Did you notice that we haven't touched the Gum Tragacanth, yet? Keep that bag shut, sports fans. It turns out that many pigments have enough cohesive qualities that the binder isn't needed at all. If you so desire, you may want to experiment with the binder to make harder sticks, which are good for drawing, blocking in, and initial steps of a pastel work.
This brings us to the downside of our subject, which is that all pigments are not created equal. Some have more cohesive characteristics than others. It's just the plain facts of the matter - pigments are derived from natural elements, as well as some man-made efforts such as Manganese Blue, ferric-ferrocyanide (Prussian Blue), and Alizarin (Madder). Blue is one of the happy colors that are easy to work with. The linked websites below have details on what are the troubled pigments - those harder to make into soft, workable sticks. Different amounts of the binder (Gum Tragacanth) and the Whiting/Talc formula are what you'll need to experiment with to get your particular pigment "right".
I have been lucky, so far, with the colors that I have mixed. I have not yet needed a binder to add either cohesion or consistency to any of my pastels.

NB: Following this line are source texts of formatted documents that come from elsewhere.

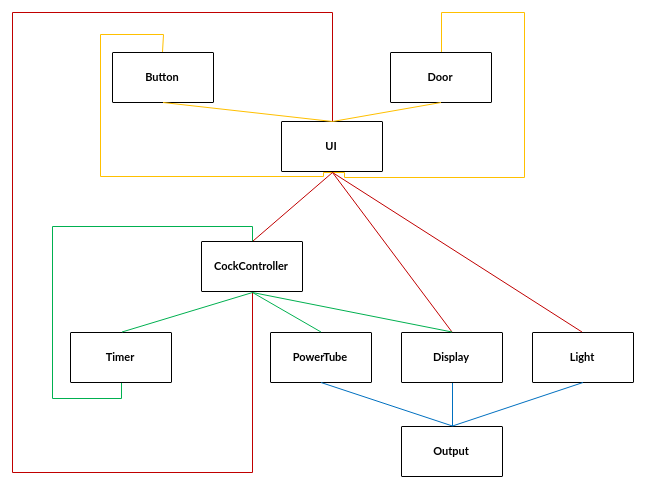
<!DOCTYPE html>
<html lang="en">
<head>
<meta charset="utf-8">
<title>Component dependency diagram</title>
<style>
:root {
  --paper: #ffffff;
  --ink: #000000;
  --yellow: #ffc000;
  --red: #c00000;
  --green: #00b050;
  --blue: #0070c0;
}
* { box-sizing: border-box; }
html, body { margin: 0; overflow: hidden; background: var(--paper); }
.diagram {
  position: relative;
  width: 647px;
  height: 491px;
  overflow: hidden;
  background: var(--paper);
}
.links { position: absolute; inset: 0; display: block; fill: none; stroke-width: 1; }
.input { stroke: var(--yellow); }
.control { stroke: var(--red); }
.cooking { stroke: var(--green); }
.output { stroke: var(--blue); }
.node {
  position: absolute;
  left: var(--x);
  top: var(--y);
  width: 102px;
  height: 51px;
  display: flex;
  align-items: center;
  justify-content: center;
  padding: 0 2px 1px 0;
  border: 1px solid var(--ink);
  border-radius: 1px;
  background: var(--paper);
  color: var(--ink);
  font: 700 11px/14px Lato, Carlito, sans-serif;
  white-space: nowrap;
}
</style>
</head>
<body>
<main class="diagram">
  <div class="node" style="--x:112px;--y:52px">Button</div>
  <div class="node" style="--x:390px;--y:52px">Door</div>
  <div class="node" style="--x:281px;--y:121px">UI</div>
  <div class="node" style="--x:201px;--y:241px">CockController</div>
  <div class="node" style="--x:70px;--y:332px">Timer</div>
  <div class="node" style="--x:270px;--y:332px">PowerTube</div>
  <div class="node" style="--x:401px;--y:332px">Display</div>
  <div class="node" style="--x:532px;--y:332px">Light</div>
  <div class="node" style="--x:401px;--y:426px">Output</div>

  <svg class="links" width="647" height="491" viewBox="0 0 647 491" aria-hidden="true">
    <g class="input">
      <polyline points="162.5,52 163.5,34.5 100.5,34.5 100.5,176.5 323.5,176.5 323.5,172.5 332.5,172.5"/>
      <polyline points="441.5,52 441.5,12.5 524.5,12.5 524.5,177.5 344.5,177.5 344.5,172.5 332.5,172.5"/>
      <line x1="163" y1="102.5" x2="332.5" y2="121.5"/>
      <line x1="441" y1="102.5" x2="332.5" y2="121.5"/>
    </g>
    <g class="control">
      <polyline points="252.5,292 252.5,472.5 12.5,472.5 12.5,12.5 332.5,12.5 332.5,121"/>
      <line x1="332.5" y1="172.5" x2="253" y2="241"/>
      <line x1="332.5" y1="172.5" x2="452" y2="332"/>
      <line x1="332.5" y1="172.5" x2="582" y2="332"/>
    </g>
    <g class="cooking">
      <polyline points="121.5,383 121.5,398.5 52.5,398.5 52.5,226.5 252.5,226.5 252.5,241"/>
      <line x1="252.5" y1="292.5" x2="122" y2="332"/>
      <line x1="252.5" y1="292.5" x2="321" y2="332"/>
      <line x1="252.5" y1="292.5" x2="452" y2="332"/>
    </g>
    <g class="output">
      <line x1="321" y1="382.5" x2="452.5" y2="426"/>
      <line x1="452.5" y1="383" x2="452.5" y2="426"/>
      <line x1="583" y1="382.5" x2="452.5" y2="426"/>
    </g>
  </svg>
</main>
</body>
</html>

I also credit Kitty Wallis with giving me my first experiences with home-made pastels. She actually markets a product that takes the mixing of the water out of the equation. She has done the hard part, and put it in a jar for you to just start rolling paste sticks. Her Pastel Moist Pigments can be found here, along with the Createx Liquid Pigments that I really love. I know they are expensive, but the full set will produce more sticks than you can shake a, well, a dollar at. The factor is well in your favor. I came back from Kitty's workshop with eighty sticks, which is greater than $260 worth of the little gems. She also sells them in individual jars, so you don't need to pop for the whole set.
I chose the adventure of making the sticks from scratch, just like any artist who lived before the Nineteenth century had to. I wanted the earthy, craft-side of the artist's tools to be part of my repertoire. I do call myself a "colorist", after all!
Now we have covered making one's own simple grays in multiple values with easel left-overs (the one I made for the photos presented here is already dry and turns out to be a dark violet-gray-which Lorie calls "eggplant"), recovering a broken stick, and two simple resources for how to make soft pastels (de Marrais and Wallis ).
Articles on Making Pastels:
- Paul de Marrais. Via Daniel Smith.
- Katherine Tyrell's Squidoo Lens, and scroll down to "Making your own pastels".
- Sinopia; I emphasize this one which Katherine has linked, because it is relatively simple, and has well organized formulas for given color groups. The groupings are designed to help you get ahead of the curve regarding pigments that are less satisfactory for handling qualities. I suggest letting the pigment tell you first, though. I found that the hansa yellow light from Daniel Smith was fine without binder.
Readable articles about pigments: